#### What to do:
When a line in the data below includes "brick", count it; then give only the total.

#### Dataset entries:
%%

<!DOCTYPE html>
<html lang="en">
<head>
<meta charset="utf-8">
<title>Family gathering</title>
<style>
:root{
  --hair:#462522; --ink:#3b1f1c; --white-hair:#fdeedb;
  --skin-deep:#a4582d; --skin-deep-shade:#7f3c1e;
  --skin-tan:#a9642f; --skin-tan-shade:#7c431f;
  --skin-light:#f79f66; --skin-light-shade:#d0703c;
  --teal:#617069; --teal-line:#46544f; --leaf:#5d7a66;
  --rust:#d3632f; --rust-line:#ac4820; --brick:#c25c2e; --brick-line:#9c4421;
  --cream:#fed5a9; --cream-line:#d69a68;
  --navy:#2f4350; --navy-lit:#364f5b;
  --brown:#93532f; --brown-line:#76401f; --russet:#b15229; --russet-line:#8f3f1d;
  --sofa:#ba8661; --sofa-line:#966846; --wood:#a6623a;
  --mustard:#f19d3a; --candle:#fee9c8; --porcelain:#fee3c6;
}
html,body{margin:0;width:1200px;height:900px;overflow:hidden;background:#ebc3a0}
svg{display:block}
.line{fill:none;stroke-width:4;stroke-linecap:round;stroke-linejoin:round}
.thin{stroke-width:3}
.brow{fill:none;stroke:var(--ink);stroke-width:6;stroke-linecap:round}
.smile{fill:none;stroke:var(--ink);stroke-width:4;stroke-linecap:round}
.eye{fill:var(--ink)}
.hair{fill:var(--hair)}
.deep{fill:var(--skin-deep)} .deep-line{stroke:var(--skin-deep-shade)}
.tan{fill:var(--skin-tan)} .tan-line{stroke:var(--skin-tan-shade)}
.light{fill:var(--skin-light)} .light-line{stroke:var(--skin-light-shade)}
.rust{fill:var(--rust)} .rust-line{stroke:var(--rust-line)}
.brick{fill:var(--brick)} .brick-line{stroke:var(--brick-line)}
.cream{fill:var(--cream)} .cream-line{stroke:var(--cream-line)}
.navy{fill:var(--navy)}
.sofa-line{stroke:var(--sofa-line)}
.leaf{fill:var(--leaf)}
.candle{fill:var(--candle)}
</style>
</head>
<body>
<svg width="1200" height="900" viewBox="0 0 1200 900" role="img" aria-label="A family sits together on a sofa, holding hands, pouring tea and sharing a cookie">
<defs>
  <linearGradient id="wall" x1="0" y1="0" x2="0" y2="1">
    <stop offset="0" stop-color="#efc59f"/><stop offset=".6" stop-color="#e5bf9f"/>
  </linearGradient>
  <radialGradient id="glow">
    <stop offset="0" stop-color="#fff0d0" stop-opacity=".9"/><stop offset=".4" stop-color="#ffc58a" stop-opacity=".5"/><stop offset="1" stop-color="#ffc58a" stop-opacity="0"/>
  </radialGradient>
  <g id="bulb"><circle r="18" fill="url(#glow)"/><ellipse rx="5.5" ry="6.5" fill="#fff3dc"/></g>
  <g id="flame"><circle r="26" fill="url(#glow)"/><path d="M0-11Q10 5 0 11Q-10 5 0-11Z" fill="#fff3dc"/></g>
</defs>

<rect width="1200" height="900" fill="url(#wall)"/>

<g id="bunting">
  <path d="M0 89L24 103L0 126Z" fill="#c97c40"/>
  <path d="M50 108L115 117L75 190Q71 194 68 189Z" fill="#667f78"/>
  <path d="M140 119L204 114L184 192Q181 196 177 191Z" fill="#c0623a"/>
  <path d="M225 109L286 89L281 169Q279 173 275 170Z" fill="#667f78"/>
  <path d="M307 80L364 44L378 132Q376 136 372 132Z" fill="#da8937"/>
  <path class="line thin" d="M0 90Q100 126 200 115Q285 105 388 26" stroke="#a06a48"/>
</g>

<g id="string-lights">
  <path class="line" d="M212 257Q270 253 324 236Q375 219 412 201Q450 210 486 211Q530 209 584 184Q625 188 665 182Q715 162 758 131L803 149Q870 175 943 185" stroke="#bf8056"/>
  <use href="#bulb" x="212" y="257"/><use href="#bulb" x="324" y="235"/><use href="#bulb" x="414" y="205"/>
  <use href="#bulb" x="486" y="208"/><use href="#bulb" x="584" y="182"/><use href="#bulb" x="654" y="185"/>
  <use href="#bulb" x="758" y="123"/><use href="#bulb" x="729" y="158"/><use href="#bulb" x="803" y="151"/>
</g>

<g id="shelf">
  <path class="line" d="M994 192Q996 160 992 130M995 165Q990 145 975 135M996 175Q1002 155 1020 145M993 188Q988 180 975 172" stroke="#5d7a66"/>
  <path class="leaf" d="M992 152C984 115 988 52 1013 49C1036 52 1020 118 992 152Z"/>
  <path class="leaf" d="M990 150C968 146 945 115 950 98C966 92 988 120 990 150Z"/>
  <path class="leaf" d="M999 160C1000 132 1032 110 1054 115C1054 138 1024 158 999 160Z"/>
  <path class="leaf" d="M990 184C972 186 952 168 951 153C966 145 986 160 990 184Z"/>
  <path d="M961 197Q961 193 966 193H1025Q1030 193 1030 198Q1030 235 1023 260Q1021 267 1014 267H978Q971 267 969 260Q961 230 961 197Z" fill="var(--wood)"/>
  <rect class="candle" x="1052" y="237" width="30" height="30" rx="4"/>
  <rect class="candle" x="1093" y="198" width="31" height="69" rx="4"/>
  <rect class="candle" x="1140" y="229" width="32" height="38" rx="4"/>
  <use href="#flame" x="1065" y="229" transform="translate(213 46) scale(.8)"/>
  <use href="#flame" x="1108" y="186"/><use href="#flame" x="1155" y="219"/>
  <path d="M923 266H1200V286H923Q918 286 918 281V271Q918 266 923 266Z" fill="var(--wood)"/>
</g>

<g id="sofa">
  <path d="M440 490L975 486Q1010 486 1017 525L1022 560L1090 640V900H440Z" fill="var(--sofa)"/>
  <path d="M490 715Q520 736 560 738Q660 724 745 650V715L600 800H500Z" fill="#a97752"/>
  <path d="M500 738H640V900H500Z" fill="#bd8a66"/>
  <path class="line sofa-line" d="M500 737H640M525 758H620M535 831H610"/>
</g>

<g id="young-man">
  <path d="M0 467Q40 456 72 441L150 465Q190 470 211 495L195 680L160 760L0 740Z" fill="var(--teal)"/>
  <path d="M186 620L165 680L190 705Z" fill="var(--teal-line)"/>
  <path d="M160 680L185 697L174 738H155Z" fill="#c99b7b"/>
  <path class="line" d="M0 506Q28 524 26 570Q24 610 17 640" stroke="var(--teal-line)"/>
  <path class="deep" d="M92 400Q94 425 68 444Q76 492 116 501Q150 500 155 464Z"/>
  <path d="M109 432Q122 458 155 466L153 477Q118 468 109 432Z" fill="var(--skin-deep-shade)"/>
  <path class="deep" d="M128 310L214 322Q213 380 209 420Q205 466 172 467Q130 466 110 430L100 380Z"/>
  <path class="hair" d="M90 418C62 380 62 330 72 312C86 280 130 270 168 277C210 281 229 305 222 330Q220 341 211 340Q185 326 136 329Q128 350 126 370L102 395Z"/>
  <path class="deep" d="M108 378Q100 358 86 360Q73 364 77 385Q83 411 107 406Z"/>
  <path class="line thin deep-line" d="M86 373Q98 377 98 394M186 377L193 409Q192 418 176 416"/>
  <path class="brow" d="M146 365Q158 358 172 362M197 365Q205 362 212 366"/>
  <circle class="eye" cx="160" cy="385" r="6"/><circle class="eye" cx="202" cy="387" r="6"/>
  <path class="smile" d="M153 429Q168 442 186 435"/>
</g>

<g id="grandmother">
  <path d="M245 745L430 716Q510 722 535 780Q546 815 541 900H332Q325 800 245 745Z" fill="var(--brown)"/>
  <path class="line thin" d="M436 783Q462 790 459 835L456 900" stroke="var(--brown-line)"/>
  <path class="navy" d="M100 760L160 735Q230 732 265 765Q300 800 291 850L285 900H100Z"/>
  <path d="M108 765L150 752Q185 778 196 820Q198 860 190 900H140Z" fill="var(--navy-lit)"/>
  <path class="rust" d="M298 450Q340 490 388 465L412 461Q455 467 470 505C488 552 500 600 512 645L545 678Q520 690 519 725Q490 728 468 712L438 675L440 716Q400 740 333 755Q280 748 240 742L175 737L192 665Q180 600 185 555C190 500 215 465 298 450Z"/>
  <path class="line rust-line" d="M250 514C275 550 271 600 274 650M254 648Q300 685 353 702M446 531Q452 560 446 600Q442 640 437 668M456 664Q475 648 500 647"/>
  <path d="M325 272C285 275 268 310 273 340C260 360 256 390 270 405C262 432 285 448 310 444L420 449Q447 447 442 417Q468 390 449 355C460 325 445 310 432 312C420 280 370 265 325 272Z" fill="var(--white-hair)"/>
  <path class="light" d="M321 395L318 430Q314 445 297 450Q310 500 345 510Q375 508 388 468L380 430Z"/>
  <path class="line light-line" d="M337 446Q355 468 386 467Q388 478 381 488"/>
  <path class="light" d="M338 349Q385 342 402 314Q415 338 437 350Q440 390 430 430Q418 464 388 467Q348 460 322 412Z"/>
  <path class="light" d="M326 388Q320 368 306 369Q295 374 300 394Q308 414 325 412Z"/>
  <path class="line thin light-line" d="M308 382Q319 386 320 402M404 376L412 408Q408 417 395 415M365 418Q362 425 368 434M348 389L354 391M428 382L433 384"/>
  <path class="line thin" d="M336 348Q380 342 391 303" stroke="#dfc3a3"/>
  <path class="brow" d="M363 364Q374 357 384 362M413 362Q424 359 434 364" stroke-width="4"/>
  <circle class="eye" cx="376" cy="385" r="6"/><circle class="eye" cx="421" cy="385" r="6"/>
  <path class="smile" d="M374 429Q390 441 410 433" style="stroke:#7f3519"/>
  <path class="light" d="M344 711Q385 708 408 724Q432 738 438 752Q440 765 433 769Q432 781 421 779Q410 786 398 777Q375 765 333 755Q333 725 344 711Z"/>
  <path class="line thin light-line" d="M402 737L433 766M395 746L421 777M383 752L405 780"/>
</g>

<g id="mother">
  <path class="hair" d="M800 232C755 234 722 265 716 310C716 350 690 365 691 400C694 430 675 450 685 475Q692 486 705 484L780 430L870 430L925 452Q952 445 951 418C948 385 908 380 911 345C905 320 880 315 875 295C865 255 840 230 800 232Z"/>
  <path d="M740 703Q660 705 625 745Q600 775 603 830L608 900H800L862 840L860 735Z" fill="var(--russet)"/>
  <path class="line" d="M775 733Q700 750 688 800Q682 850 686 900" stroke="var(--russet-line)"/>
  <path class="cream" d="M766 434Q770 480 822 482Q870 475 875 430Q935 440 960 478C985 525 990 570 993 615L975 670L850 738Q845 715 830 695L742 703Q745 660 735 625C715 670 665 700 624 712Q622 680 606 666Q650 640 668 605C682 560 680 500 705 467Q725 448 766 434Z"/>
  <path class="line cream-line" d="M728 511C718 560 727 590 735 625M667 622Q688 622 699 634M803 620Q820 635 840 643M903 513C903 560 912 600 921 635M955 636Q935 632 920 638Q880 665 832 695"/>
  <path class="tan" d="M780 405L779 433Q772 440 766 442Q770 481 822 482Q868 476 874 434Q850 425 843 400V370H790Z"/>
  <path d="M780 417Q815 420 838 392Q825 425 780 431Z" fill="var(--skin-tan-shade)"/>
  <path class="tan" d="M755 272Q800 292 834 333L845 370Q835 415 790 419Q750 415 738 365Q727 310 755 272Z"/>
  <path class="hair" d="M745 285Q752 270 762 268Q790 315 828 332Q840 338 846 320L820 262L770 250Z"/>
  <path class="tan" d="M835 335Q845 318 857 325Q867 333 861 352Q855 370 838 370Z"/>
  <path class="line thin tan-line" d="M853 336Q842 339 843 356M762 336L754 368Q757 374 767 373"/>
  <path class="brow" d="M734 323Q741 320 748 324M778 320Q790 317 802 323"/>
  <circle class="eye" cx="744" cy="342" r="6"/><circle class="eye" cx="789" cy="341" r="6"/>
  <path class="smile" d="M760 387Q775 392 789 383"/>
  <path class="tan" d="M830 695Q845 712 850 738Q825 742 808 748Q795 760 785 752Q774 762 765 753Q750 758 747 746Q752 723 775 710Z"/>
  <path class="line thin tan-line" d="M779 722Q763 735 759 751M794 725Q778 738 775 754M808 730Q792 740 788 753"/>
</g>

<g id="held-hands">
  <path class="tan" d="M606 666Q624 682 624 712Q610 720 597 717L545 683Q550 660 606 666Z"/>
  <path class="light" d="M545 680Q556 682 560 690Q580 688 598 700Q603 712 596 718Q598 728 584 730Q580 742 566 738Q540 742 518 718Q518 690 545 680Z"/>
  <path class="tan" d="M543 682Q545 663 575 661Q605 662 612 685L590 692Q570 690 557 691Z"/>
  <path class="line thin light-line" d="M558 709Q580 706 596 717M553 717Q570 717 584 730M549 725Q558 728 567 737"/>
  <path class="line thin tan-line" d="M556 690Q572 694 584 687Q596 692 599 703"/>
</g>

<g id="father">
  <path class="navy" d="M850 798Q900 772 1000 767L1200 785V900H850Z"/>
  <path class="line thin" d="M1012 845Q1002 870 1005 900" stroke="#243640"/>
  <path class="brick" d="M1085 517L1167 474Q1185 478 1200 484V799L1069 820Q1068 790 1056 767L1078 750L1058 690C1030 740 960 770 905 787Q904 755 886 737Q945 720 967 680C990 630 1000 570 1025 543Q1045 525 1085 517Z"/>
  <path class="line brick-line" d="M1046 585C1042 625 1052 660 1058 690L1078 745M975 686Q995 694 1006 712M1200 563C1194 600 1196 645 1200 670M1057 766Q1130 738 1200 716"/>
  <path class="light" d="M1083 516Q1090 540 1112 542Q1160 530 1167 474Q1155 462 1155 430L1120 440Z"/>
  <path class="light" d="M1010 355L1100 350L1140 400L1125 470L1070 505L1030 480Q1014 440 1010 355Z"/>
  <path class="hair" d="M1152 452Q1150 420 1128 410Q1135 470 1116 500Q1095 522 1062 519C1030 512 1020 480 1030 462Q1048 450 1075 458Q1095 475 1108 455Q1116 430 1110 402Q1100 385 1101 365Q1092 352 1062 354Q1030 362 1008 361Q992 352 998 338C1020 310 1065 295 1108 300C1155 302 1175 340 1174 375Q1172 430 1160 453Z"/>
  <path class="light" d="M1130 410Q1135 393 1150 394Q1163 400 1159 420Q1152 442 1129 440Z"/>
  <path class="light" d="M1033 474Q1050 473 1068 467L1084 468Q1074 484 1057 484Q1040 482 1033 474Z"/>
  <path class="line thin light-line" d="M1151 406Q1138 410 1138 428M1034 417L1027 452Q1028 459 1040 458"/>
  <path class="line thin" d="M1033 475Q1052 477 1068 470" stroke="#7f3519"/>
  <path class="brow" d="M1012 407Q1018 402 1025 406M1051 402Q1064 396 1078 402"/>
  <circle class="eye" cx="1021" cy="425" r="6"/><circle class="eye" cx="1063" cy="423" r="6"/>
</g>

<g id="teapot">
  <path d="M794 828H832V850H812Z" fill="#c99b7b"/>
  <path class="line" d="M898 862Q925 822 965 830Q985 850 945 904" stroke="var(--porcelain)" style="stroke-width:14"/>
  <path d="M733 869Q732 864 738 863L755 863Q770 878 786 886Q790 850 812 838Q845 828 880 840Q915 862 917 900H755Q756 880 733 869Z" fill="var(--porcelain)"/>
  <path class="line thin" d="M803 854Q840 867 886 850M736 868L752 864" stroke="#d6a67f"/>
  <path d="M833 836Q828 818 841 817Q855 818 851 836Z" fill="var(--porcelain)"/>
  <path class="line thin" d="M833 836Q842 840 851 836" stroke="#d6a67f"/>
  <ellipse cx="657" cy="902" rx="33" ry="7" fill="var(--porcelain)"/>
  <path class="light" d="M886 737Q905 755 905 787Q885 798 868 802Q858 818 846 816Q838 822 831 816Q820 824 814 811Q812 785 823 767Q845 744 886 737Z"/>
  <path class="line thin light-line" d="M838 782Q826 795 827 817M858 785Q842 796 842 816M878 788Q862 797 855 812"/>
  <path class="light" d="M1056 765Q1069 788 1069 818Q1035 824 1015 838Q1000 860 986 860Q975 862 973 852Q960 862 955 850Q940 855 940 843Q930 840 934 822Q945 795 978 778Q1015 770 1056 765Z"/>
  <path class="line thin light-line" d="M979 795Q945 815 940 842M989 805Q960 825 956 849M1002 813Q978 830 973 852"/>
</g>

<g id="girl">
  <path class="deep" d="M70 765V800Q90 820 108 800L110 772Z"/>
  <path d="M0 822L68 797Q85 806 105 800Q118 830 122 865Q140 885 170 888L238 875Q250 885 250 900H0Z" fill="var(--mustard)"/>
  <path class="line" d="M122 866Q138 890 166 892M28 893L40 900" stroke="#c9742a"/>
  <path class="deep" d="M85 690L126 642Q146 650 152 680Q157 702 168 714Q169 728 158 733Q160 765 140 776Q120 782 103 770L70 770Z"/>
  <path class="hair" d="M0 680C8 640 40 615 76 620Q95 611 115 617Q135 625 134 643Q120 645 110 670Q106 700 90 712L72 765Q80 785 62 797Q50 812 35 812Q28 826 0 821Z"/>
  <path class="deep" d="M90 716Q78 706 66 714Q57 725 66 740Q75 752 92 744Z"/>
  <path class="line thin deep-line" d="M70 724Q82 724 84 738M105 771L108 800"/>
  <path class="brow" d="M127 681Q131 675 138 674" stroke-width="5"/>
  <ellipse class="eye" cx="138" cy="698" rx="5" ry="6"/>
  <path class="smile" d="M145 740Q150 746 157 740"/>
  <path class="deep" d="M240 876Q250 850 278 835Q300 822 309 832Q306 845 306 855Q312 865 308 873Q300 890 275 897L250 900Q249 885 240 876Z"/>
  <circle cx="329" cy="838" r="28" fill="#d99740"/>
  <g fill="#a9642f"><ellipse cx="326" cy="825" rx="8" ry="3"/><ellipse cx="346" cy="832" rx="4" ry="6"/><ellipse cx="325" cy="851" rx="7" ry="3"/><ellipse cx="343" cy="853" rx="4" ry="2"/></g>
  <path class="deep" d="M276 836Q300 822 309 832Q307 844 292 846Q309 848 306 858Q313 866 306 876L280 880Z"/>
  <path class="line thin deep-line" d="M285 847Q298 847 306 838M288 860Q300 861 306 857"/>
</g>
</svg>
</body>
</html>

%%

#### Result:
4